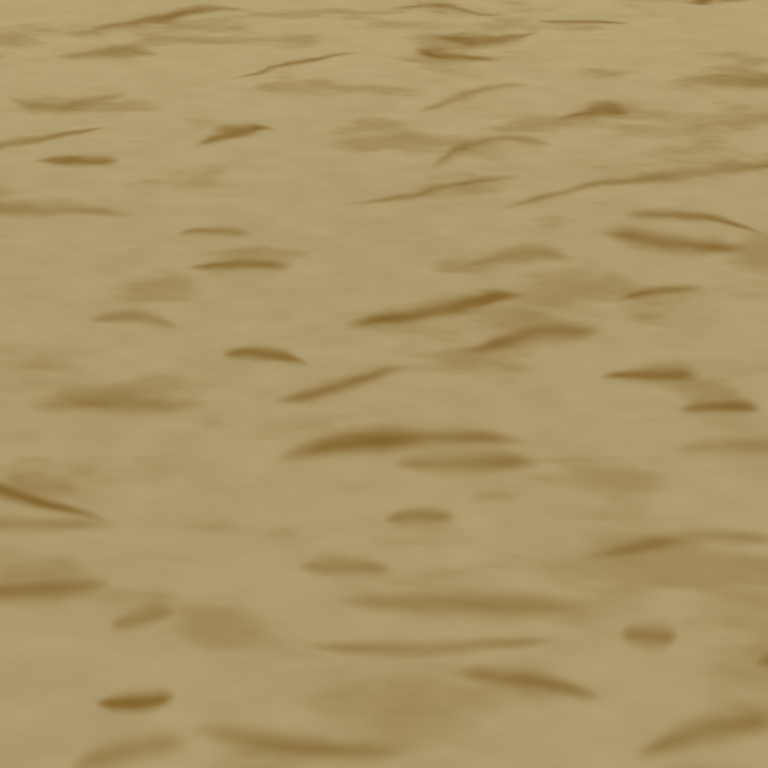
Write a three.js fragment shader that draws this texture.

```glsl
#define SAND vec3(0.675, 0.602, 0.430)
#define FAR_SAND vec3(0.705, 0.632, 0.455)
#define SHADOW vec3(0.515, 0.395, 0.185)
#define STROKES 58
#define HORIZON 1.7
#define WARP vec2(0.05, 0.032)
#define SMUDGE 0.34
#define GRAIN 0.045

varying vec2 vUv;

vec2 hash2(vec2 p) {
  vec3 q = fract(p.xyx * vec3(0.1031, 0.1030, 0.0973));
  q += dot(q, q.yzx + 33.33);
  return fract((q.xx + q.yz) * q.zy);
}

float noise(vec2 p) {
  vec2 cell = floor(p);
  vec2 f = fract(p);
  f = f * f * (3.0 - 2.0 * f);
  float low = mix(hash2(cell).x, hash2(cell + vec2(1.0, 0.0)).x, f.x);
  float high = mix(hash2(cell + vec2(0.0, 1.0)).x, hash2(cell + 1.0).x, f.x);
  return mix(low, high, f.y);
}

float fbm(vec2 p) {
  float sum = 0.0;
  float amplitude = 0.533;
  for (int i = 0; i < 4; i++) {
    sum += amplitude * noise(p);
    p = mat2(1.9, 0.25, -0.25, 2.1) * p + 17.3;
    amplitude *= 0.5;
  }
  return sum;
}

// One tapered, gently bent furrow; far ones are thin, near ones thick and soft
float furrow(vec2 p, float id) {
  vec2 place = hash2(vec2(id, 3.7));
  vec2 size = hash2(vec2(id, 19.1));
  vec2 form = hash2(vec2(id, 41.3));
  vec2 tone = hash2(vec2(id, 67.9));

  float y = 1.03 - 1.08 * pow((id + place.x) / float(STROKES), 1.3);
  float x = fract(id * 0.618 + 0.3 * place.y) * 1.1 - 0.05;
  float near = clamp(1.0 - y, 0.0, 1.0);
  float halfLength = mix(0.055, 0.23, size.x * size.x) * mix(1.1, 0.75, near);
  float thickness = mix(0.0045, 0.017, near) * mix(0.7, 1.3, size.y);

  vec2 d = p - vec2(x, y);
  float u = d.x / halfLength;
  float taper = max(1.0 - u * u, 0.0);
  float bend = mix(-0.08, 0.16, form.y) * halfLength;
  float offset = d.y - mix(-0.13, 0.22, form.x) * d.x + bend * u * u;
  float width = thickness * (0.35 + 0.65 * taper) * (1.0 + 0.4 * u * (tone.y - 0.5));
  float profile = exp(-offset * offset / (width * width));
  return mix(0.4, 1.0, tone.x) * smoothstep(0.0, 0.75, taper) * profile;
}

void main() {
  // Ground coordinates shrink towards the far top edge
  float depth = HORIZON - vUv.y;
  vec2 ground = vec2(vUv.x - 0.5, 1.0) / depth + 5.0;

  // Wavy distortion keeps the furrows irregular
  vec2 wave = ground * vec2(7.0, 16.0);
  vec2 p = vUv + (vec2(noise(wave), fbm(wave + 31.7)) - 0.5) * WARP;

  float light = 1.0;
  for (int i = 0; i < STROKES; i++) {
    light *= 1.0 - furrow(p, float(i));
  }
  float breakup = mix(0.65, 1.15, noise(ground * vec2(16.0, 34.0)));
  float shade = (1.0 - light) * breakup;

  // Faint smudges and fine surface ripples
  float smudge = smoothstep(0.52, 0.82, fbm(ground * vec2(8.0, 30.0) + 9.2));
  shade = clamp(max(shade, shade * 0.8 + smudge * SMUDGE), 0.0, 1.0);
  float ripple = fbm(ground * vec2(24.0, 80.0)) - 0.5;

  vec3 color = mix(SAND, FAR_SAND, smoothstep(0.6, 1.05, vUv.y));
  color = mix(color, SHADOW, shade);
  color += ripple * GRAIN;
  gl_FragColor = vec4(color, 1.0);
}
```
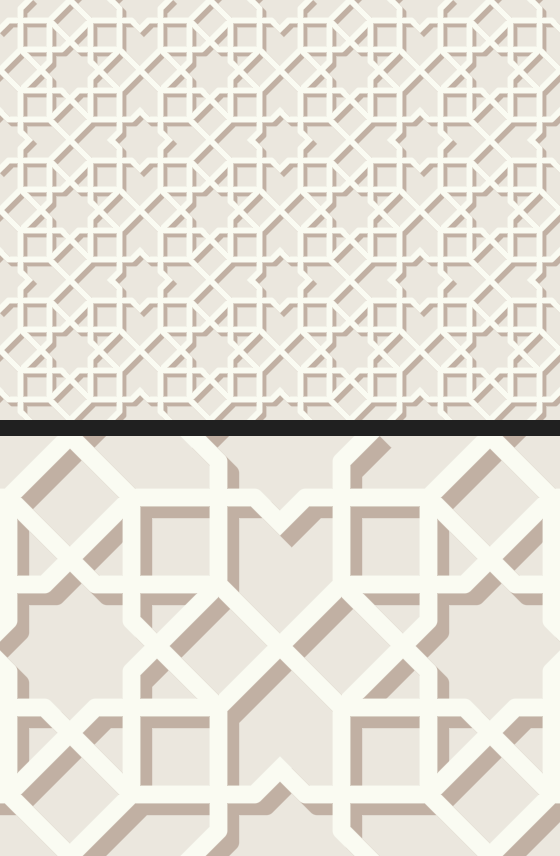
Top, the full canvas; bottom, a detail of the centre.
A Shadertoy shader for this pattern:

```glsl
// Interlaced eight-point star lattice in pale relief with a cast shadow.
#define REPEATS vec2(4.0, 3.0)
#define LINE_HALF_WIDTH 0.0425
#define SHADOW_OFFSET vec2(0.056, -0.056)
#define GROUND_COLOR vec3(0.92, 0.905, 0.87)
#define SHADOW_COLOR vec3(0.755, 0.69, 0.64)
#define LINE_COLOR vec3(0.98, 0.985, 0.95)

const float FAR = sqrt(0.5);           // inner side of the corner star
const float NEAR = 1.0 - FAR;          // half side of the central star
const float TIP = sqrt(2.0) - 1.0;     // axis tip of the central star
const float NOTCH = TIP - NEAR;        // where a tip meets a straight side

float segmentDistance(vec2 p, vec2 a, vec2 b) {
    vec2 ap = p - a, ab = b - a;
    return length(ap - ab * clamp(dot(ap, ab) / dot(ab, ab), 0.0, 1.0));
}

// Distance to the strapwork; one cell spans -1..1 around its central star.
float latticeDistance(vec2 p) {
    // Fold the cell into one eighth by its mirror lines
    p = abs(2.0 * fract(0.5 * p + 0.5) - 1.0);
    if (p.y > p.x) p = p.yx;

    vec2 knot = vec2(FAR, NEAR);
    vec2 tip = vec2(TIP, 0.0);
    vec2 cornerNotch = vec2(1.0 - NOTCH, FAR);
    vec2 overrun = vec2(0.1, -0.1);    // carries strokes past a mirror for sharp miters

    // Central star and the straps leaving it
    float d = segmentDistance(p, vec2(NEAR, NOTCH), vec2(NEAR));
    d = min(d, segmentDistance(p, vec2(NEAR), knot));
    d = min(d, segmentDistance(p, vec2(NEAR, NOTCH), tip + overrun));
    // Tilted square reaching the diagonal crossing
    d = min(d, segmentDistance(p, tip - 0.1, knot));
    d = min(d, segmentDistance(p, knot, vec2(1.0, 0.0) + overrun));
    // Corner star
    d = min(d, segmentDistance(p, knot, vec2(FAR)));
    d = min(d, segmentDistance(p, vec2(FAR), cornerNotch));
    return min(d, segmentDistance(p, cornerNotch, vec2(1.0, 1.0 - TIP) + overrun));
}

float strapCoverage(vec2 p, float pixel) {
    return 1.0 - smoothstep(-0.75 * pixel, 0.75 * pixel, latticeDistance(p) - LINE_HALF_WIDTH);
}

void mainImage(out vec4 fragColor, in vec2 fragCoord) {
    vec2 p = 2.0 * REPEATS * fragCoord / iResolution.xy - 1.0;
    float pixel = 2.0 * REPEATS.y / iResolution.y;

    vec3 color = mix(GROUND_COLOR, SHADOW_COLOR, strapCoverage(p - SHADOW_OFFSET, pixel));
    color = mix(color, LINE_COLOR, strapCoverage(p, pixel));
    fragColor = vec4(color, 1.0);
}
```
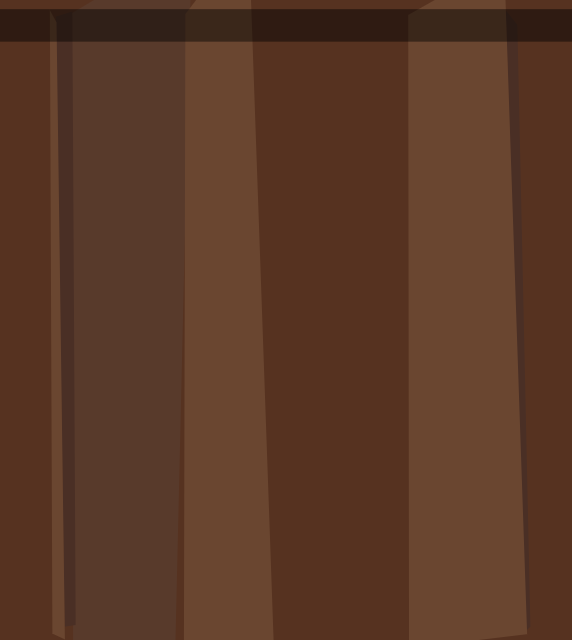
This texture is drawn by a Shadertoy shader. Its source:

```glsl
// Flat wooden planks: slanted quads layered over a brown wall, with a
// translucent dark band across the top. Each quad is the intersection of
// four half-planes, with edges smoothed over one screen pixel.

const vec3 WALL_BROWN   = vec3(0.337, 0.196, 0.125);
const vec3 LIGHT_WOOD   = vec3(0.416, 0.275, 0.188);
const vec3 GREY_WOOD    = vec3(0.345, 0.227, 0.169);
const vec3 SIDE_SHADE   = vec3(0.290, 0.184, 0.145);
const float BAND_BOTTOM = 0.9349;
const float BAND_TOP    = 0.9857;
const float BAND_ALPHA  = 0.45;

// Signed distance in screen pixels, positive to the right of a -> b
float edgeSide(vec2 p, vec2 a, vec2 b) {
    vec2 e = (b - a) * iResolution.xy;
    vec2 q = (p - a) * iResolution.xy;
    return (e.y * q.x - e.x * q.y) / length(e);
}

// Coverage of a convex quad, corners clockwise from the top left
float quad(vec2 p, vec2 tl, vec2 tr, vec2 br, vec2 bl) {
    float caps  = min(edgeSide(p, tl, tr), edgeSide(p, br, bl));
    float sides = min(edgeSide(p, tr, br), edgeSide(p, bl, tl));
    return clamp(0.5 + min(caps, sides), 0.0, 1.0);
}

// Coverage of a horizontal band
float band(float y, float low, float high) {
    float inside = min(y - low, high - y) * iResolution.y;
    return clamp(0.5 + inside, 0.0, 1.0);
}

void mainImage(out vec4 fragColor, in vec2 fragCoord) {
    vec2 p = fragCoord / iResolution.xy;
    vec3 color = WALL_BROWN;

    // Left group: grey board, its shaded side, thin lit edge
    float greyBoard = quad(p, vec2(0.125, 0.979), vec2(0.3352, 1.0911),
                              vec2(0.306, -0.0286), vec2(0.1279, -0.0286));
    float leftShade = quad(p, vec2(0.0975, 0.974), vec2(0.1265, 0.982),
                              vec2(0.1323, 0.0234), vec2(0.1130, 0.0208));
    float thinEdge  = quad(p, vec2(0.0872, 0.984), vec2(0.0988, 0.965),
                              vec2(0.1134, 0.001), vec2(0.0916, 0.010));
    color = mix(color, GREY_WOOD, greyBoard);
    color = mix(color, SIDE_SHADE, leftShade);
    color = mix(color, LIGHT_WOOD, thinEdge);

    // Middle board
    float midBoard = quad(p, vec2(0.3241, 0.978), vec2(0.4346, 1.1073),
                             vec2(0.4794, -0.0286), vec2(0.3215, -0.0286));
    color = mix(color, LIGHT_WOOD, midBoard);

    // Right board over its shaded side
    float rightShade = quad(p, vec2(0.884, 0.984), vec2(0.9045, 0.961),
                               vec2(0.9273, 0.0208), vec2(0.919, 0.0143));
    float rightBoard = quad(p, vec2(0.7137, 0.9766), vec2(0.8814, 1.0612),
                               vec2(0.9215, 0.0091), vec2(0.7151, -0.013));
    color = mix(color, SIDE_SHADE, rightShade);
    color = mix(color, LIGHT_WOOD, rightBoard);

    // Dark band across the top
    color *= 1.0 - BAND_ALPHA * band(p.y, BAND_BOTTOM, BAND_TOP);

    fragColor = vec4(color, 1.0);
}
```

**PROMPT:** Please return all lines in the material above that include the word "segmentDistance".

**PROBLEM SOLUTION:**
float segmentDistance(vec2 p, vec2 a, vec2 b) {
    float d = segmentDistance(p, vec2(NEAR, NOTCH), vec2(NEAR));
    d = min(d, segmentDistance(p, vec2(NEAR), knot));
    d = min(d, segmentDistance(p, vec2(NEAR, NOTCH), tip + overrun));
    d = min(d, segmentDistance(p, tip - 0.1, knot));
    d = min(d, segmentDistance(p, knot, vec2(1.0, 0.0) + overrun));
    d = min(d, segmentDistance(p, knot, vec2(FAR)));
    d = min(d, segmentDistance(p, vec2(FAR), cornerNotch));
    return min(d, segmentDistance(p, cornerNotch, vec2(1.0, 1.0 - TIP) + overrun));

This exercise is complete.